With an estimated 100 000 extant species, Darwin wasps (Ichneumonidae) are more specious than all vertebrates together. However, only 288 fossil species have been described to date, with hundreds more awaiting formal description in palaeontological collections. One of the largest gaps in our knowledge concerns the c. 12 million years between the K-PG mass extinction and the late Ypresian, from which only two species have been formally described, including Pimpla stigmatica Henriksen, 1922 from the Danish Fur Formation (c. 55 Ma). I here redescribe and reclassify this species in the genus Epitheronia Gupta, 1962 and describe nine new species from this fossil locality that are consistent with a placement in Pimplinae: Crusopimpla collina n. sp., C. elongata n. sp., C. minuta n. sp., C. rettigi n. sp., C. violina n. sp., Theronia? furensis n. sp., T. nigriscutum n. sp., Xanthopimpla ciboisae n. sp., and X. crescendae n. sp. The diagnosis of the genus Crusopimpla Kopylov, Spasojevic & Klopfstein, 2018 is amend in the light of the new species. By comparing the preserved colouration between and within specimens of different species, we draw conclusions about the taxonomic usefulness of colour patterns observed in Fur Formation ichneumonids. The number of described species of pimpline parasitoid wasps from Fur is very high when compared to any other fossil deposit, but low with respect to numbers of extant species. Further study and excavation of Fur ichneumonids will certainly reveal an even higher diversity.

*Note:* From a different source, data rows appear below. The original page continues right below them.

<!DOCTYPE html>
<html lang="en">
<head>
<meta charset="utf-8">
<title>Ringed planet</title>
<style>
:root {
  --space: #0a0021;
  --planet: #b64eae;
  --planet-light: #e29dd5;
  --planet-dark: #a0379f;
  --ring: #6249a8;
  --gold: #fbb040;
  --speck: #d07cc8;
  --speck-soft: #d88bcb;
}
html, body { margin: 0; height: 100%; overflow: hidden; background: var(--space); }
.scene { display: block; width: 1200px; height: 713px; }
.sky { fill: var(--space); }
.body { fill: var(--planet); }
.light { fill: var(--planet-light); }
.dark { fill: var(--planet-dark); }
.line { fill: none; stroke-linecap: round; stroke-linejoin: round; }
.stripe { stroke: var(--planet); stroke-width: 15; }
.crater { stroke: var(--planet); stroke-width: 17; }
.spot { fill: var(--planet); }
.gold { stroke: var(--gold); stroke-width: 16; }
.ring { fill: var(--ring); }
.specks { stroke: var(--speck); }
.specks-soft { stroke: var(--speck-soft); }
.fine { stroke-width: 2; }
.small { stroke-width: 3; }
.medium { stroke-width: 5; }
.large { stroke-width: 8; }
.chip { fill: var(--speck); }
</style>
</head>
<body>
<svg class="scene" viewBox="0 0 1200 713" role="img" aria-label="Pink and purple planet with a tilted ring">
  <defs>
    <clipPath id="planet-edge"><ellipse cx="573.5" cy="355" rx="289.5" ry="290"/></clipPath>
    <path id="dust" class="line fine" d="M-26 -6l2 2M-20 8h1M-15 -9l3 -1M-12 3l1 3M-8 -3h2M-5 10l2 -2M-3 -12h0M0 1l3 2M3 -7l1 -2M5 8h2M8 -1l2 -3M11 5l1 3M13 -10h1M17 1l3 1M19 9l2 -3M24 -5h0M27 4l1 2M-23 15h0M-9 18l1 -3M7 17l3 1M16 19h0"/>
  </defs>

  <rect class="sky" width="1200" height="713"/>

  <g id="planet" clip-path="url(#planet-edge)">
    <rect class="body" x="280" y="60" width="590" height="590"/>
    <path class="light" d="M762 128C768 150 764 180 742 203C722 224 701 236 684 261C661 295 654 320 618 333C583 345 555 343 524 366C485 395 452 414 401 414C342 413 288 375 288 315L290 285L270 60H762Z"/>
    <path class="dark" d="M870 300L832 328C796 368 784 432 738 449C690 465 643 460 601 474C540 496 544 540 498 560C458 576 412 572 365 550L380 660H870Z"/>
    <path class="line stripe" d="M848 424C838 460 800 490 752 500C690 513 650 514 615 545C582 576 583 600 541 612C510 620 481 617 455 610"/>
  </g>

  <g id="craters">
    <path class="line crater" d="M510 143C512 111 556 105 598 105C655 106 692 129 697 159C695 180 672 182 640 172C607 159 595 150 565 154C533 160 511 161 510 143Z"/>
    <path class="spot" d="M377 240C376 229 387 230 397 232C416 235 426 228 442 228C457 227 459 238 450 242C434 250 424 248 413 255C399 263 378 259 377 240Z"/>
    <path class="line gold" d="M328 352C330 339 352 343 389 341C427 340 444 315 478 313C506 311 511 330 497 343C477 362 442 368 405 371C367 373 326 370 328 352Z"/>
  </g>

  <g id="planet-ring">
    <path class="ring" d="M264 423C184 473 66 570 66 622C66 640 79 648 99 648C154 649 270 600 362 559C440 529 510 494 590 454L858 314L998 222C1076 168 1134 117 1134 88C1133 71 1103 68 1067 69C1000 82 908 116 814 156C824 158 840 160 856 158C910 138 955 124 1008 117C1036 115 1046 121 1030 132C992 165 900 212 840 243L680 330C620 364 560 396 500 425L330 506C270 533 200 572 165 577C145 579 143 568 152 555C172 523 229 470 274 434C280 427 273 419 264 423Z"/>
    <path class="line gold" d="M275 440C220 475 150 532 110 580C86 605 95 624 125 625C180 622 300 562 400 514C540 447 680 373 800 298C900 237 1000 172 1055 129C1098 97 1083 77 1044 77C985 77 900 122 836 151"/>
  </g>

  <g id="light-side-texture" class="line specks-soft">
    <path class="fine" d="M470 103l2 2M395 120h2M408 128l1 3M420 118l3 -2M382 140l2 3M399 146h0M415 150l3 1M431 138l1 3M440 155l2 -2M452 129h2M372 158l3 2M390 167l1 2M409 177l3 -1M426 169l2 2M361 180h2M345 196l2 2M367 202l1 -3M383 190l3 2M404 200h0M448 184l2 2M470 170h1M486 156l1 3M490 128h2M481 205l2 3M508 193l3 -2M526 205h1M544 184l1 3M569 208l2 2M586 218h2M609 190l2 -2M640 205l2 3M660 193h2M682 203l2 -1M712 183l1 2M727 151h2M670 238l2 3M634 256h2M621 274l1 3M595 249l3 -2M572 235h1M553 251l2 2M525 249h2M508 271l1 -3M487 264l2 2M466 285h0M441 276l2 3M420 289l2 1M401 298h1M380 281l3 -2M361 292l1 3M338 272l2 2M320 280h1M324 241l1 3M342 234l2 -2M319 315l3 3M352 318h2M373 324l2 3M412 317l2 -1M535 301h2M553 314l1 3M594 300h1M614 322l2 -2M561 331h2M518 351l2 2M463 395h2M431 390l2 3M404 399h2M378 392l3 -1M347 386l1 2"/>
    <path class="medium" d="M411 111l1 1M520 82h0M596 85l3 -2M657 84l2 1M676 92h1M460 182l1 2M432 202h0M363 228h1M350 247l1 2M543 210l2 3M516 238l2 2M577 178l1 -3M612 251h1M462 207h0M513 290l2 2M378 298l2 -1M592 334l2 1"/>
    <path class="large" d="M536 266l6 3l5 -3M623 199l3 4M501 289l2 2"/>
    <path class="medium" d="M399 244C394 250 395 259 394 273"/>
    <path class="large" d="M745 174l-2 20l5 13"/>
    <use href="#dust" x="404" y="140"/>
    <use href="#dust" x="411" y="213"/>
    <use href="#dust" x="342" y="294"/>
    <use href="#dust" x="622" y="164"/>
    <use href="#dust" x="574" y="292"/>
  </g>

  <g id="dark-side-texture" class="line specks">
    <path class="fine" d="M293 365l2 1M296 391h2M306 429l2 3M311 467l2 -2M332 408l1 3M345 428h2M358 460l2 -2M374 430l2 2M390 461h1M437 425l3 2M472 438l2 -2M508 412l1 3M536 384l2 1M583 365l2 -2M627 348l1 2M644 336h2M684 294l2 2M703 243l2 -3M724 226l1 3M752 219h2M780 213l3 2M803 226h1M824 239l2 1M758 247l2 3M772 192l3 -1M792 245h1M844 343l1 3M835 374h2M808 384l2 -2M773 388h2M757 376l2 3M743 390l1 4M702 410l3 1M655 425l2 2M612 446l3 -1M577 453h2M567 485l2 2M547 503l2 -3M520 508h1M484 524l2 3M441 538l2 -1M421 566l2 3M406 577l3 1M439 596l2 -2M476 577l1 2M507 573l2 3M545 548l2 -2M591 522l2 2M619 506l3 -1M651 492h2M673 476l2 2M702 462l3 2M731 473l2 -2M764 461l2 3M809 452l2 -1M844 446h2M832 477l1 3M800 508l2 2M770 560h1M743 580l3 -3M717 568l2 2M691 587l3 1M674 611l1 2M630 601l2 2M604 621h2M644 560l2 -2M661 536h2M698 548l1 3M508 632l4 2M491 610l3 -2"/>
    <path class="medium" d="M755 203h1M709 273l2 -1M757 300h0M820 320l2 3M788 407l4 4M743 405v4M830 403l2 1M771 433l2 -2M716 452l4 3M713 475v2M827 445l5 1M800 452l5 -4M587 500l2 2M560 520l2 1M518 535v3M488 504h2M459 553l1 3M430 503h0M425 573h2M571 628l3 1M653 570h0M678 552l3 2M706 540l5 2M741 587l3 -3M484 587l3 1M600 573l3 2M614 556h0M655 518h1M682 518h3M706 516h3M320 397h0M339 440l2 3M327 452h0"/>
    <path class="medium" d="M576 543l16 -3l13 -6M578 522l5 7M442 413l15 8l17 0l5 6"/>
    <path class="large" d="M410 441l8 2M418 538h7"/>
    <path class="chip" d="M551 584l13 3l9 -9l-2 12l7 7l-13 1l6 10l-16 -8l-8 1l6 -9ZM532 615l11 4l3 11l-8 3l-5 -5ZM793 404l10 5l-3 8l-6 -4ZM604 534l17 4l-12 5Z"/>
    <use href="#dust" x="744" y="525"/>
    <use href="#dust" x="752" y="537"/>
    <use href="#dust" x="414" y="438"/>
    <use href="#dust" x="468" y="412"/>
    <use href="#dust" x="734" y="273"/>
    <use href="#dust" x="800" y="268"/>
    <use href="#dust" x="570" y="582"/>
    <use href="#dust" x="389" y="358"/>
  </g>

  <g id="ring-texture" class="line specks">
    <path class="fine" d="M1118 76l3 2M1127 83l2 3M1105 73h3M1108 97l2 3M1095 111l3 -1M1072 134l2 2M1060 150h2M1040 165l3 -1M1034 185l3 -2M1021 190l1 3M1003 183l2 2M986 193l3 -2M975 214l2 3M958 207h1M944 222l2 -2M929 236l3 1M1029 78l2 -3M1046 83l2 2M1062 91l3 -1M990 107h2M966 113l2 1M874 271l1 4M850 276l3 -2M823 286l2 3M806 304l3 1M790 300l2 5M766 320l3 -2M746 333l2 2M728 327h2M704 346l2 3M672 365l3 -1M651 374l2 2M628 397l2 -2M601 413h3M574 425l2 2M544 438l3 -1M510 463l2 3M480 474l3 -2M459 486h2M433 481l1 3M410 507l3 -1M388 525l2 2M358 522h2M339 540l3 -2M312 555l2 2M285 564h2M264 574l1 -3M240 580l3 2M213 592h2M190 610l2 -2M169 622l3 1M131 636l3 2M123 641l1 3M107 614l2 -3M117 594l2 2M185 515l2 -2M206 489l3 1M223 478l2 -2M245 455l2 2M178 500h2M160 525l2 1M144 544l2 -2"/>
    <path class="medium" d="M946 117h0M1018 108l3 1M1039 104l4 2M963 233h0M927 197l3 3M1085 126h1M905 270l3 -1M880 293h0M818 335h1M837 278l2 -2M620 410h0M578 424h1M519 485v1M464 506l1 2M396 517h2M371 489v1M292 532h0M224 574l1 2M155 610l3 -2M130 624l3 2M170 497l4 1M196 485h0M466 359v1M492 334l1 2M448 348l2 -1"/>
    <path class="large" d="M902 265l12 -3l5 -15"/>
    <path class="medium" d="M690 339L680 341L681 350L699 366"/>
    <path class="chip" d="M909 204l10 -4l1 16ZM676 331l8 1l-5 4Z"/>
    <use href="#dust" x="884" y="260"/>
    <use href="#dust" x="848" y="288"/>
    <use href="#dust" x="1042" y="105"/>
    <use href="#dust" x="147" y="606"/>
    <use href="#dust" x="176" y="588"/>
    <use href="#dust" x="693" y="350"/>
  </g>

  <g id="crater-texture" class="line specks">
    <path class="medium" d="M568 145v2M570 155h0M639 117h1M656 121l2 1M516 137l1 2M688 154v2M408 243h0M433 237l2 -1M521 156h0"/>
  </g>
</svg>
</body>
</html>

Pimplinae, Denmark, colour preservation, Darwin wasps, parasitoid wasp, species delimitation, species richness, new combination, new species